TASK DIRECTIONS —
Please give back each line below unchanged; none of the pictures should appear.

[EXTRACTED INFORMATION — start]

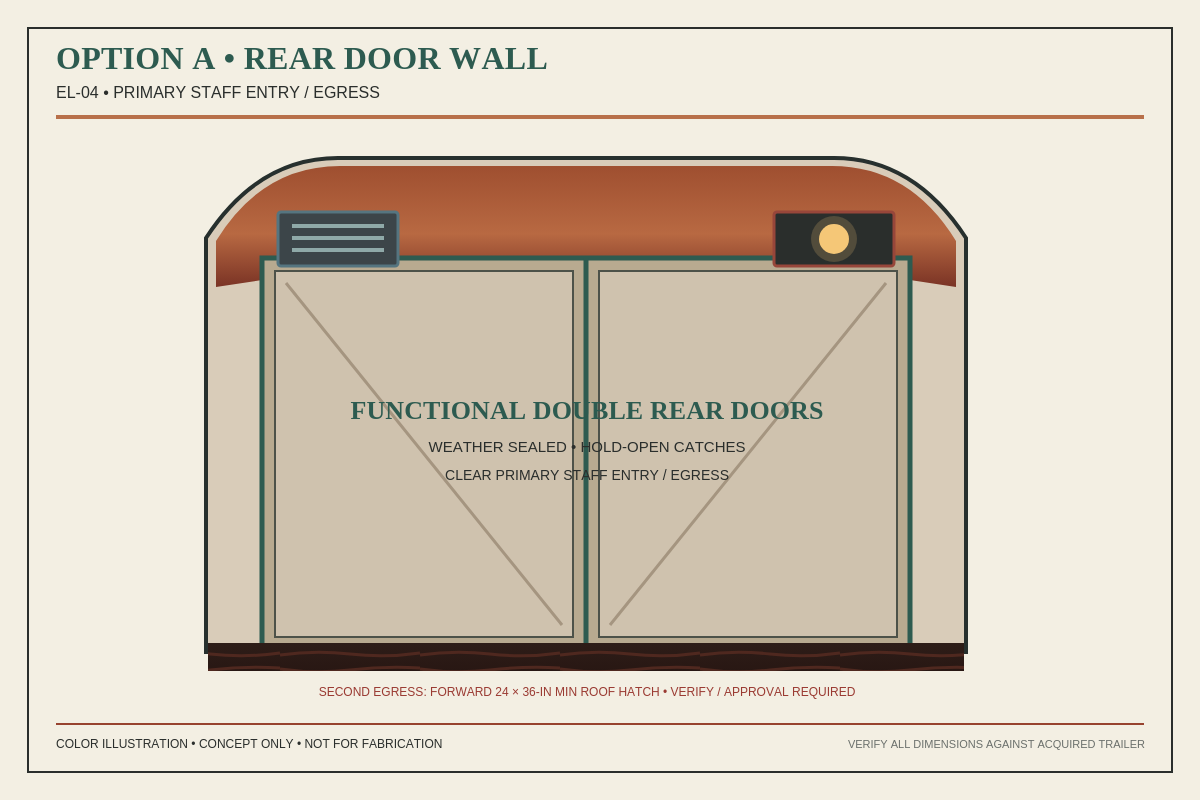
<!DOCTYPE html>
<html lang="en">
<head>
<meta charset="utf-8">
<title>Option A • Rear Door Wall</title>
<style>
:root {
  --paper: #f3efe3;
  --ink: #2a2e2c;
  --green: #2d5b50;
  --copper: #b8704a;
  --rust: #97432f;
  --warning: #9a3a32;
  --muted: #6b706c;
  --wall: #d9ccb9;
  --frame: #b8aa90;
  --panel: #cfc2ae;
  --brace: #a59580;
}
* { box-sizing: border-box; margin: 0; }
html, body { width: 1200px; height: 800px; overflow: hidden; background: var(--paper); }
.sheet {
  position: relative; width: 1200px; height: 800px;
  color: var(--ink);
  font-family: "Liberation Sans", Helvetica, Arial, sans-serif;
  line-height: 20px; font-kerning: none; white-space: nowrap;
}
.border { position: absolute; inset: 27px; border: 2px solid var(--ink); }
.elevation { position: absolute; inset: 0; }
h1, h2 { font-family: "Liberation Serif", Georgia, serif; font-weight: 700; color: var(--green); }
.header { position: absolute; left: 56px; top: 38px; width: 1088px; height: 81px; border-bottom: 4px solid var(--copper); }
h1 { font-size: 32px; line-height: 40px; letter-spacing: .28px; }
.subtitle { margin-top: 5px; font-size: 16px; }
.door-label { position: absolute; left: 287px; top: 396px; width: 600px; text-align: center; }
h2 { font-size: 26px; line-height: 30px; letter-spacing: .1px; }
.door-label p { margin-top: 11px; font-size: 15px; }
.door-label p + p { margin-top: 8px; font-size: 14px; }
.egress-note { position: absolute; left: 287px; top: 682px; width: 600px; text-align: center; font-size: 12px; color: var(--warning); }
.footer {
  position: absolute; left: 56px; top: 723px; width: 1089px; padding-top: 11px;
  display: flex; justify-content: space-between; font-size: 12px;
}
.footer::before { content: ""; position: absolute; left: 0; top: 0; width: 1088px; height: 2px; background: var(--rust); }
.footer .caution { font-size: 11px; color: var(--muted); }
</style>
</head>
<body>
<main class="sheet">
  <div class="border"></div>

  <svg class="elevation" width="1200" height="800" viewBox="0 0 1200 800" role="img" aria-label="Rear elevation of a trailer with double doors">
    <defs>
      <linearGradient id="copper-roof" x1="0" y1="0" x2="0" y2="1">
        <stop offset="0" stop-color="#9f4f30"/>
        <stop offset=".56" stop-color="#b86942"/>
        <stop offset="1" stop-color="#7a3325"/>
      </linearGradient>
      <linearGradient id="wood" x1="0" y1="0" x2="0" y2="1">
        <stop offset="0" stop-color="#2e1d18"/>
        <stop offset="1" stop-color="#281713"/>
      </linearGradient>
      <clipPath id="sill-area"><rect x="208" y="643" width="756" height="28"/></clipPath>
      <g id="grain" fill="none" stroke="#4f281f" stroke-width="3">
        <path d="M0 655Q35 650 70 654T140 653"/>
        <path d="M0 669Q35 674 70 670T140 668"/>
      </g>
      <g id="door">
        <rect x="275" y="271" width="298" height="366" fill="var(--panel)" stroke="#4d5249" stroke-width="2"/>
        <line x1="286" y1="283" x2="562" y2="625" stroke="var(--brace)" stroke-width="3"/>
      </g>
    </defs>

    <path id="trailer-body" d="M206 654V238Q258 158 338 158H834Q914 158 966 238V654" fill="var(--wall)" stroke="#27302e" stroke-width="4"/>
    <path id="roof-band" d="M216 287V241Q262 166 340 166H832Q910 166 956 241V287L910 280H262Z" fill="url(#copper-roof)"/>

    <g id="double-doors">
      <rect x="262" y="258" width="648" height="390" fill="var(--frame)" stroke="var(--green)" stroke-width="5"/>
      <use href="#door"/>
      <use href="#door" transform="translate(1172 0) scale(-1 1)"/>
      <line x1="586" y1="258" x2="586" y2="645" stroke="var(--green)" stroke-width="5"/>
    </g>

    <g id="vent">
      <rect x="278" y="212" width="120" height="54" rx="3" fill="#3c4549" stroke="#557580" stroke-width="3"/>
      <path d="M292 226H384M292 238H384M292 250H384" stroke="#8fa9a8" stroke-width="4"/>
    </g>
    <g id="lamp">
      <rect x="774" y="212" width="120" height="54" rx="3" fill="#2a2e2c" stroke="#97463a" stroke-width="3"/>
      <circle cx="834" cy="239" r="23" fill="#524c3b"/>
      <circle cx="834" cy="239" r="15" fill="#f5c777"/>
    </g>

    <g id="sill" clip-path="url(#sill-area)">
      <rect x="208" y="643" width="756" height="28" fill="url(#wood)"/>
      <use href="#grain" x="140"/>
      <use href="#grain" x="280"/>
      <use href="#grain" x="420"/>
      <use href="#grain" x="560"/>
      <use href="#grain" x="700"/>
      <use href="#grain" x="840"/>
    </g>
  </svg>

  <header class="header">
    <h1>OPTION A • REAR DOOR WALL</h1>
    <p class="subtitle">EL-04 • PRIMARY STAFF ENTRY / EGRESS</p>
  </header>

  <section class="door-label">
    <h2>FUNCTIONAL DOUBLE REAR DOORS</h2>
    <p>WEATHER SEALED • HOLD-OPEN CATCHES</p>
    <p>CLEAR PRIMARY STAFF ENTRY / EGRESS</p>
  </section>

  <p class="egress-note">SECOND EGRESS: FORWARD 24 × 36-IN MIN ROOF HATCH • VERIFY / APPROVAL REQUIRED</p>

  <footer class="footer">
    <span>COLOR ILLUSTRATION • CONCEPT ONLY • NOT FOR FABRICATION</span>
    <span class="caution">VERIFY ALL DIMENSIONS AGAINST ACQUIRED TRAILER</span>
  </footer>
</main>
</body>
</html>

[EXTRACTED INFORMATION — finish]

RESULT FOR THIS EXERCISE —
<!DOCTYPE html>
<html lang="en">
<head>
<meta charset="utf-8">
<title>Option A • Rear Door Wall</title>
<style>
:root {
  --paper: #f3efe3;
  --ink: #2a2e2c;
  --green: #2d5b50;
  --copper: #b8704a;
  --rust: #97432f;
  --warning: #9a3a32;
  --muted: #6b706c;
  --wall: #d9ccb9;
  --frame: #b8aa90;
  --panel: #cfc2ae;
  --brace: #a59580;
}
* { box-sizing: border-box; margin: 0; }
html, body { width: 1200px; height: 800px; overflow: hidden; background: var(--paper); }
.sheet {
  position: relative; width: 1200px; height: 800px;
  color: var(--ink);
  font-family: "Liberation Sans", Helvetica, Arial, sans-serif;
  line-height: 20px; font-kerning: none; white-space: nowrap;
}
.border { position: absolute; inset: 27px; border: 2px solid var(--ink); }
.elevation { position: absolute; inset: 0; }
h1, h2 { font-family: "Liberation Serif", Georgia, serif; font-weight: 700; color: var(--green); }
.header { position: absolute; left: 56px; top: 38px; width: 1088px; height: 81px; border-bottom: 4px solid var(--copper); }
h1 { font-size: 32px; line-height: 40px; letter-spacing: .28px; }
.subtitle { margin-top: 5px; font-size: 16px; }
.door-label { position: absolute; left: 287px; top: 396px; width: 600px; text-align: center; }
h2 { font-size: 26px; line-height: 30px; letter-spacing: .1px; }
.door-label p { margin-top: 11px; font-size: 15px; }
.door-label p + p { margin-top: 8px; font-size: 14px; }
.egress-note { position: absolute; left: 287px; top: 682px; width: 600px; text-align: center; font-size: 12px; color: var(--warning); }
.footer {
  position: absolute; left: 56px; top: 723px; width: 1089px; padding-top: 11px;
  display: flex; justify-content: space-between; font-size: 12px;
}
.footer::before { content: ""; position: absolute; left: 0; top: 0; width: 1088px; height: 2px; background: var(--rust); }
.footer .caution { font-size: 11px; color: var(--muted); }
</style>
</head>
<body>
<main class="sheet">
  <div class="border"></div>

  <svg class="elevation" width="1200" height="800" viewBox="0 0 1200 800" role="img" aria-label="Rear elevation of a trailer with double doors">
    <defs>
      <linearGradient id="copper-roof" x1="0" y1="0" x2="0" y2="1">
        <stop offset="0" stop-color="#9f4f30"/>
        <stop offset=".56" stop-color="#b86942"/>
        <stop offset="1" stop-color="#7a3325"/>
      </linearGradient>
      <linearGradient id="wood" x1="0" y1="0" x2="0" y2="1">
        <stop offset="0" stop-color="#2e1d18"/>
        <stop offset="1" stop-color="#281713"/>
      </linearGradient>
      <clipPath id="sill-area"><rect x="208" y="643" width="756" height="28"/></clipPath>
      <g id="grain" fill="none" stroke="#4f281f" stroke-width="3">
        <path d="M0 655Q35 650 70 654T140 653"/>
        <path d="M0 669Q35 674 70 670T140 668"/>
      </g>
      <g id="door">
        <rect x="275" y="271" width="298" height="366" fill="var(--panel)" stroke="#4d5249" stroke-width="2"/>
        <line x1="286" y1="283" x2="562" y2="625" stroke="var(--brace)" stroke-width="3"/>
      </g>
    </defs>

    <path id="trailer-body" d="M206 654V238Q258 158 338 158H834Q914 158 966 238V654" fill="var(--wall)" stroke="#27302e" stroke-width="4"/>
    <path id="roof-band" d="M216 287V241Q262 166 340 166H832Q910 166 956 241V287L910 280H262Z" fill="url(#copper-roof)"/>

    <g id="double-doors">
      <rect x="262" y="258" width="648" height="390" fill="var(--frame)" stroke="var(--green)" stroke-width="5"/>
      <use href="#door"/>
      <use href="#door" transform="translate(1172 0) scale(-1 1)"/>
      <line x1="586" y1="258" x2="586" y2="645" stroke="var(--green)" stroke-width="5"/>
    </g>

    <g id="vent">
      <rect x="278" y="212" width="120" height="54" rx="3" fill="#3c4549" stroke="#557580" stroke-width="3"/>
      <path d="M292 226H384M292 238H384M292 250H384" stroke="#8fa9a8" stroke-width="4"/>
    </g>
    <g id="lamp">
      <rect x="774" y="212" width="120" height="54" rx="3" fill="#2a2e2c" stroke="#97463a" stroke-width="3"/>
      <circle cx="834" cy="239" r="23" fill="#524c3b"/>
      <circle cx="834" cy="239" r="15" fill="#f5c777"/>
    </g>

    <g id="sill" clip-path="url(#sill-area)">
      <rect x="208" y="643" width="756" height="28" fill="url(#wood)"/>
      <use href="#grain" x="140"/>
      <use href="#grain" x="280"/>
      <use href="#grain" x="420"/>
      <use href="#grain" x="560"/>
      <use href="#grain" x="700"/>
      <use href="#grain" x="840"/>
    </g>
  </svg>

  <header class="header">
    <h1>OPTION A • REAR DOOR WALL</h1>
    <p class="subtitle">EL-04 • PRIMARY STAFF ENTRY / EGRESS</p>
  </header>

  <section class="door-label">
    <h2>FUNCTIONAL DOUBLE REAR DOORS</h2>
    <p>WEATHER SEALED • HOLD-OPEN CATCHES</p>
    <p>CLEAR PRIMARY STAFF ENTRY / EGRESS</p>
  </section>

  <p class="egress-note">SECOND EGRESS: FORWARD 24 × 36-IN MIN ROOF HATCH • VERIFY / APPROVAL REQUIRED</p>

  <footer class="footer">
    <span>COLOR ILLUSTRATION • CONCEPT ONLY • NOT FOR FABRICATION</span>
    <span class="caution">VERIFY ALL DIMENSIONS AGAINST ACQUIRED TRAILER</span>
  </footer>
</main>
</body>
</html>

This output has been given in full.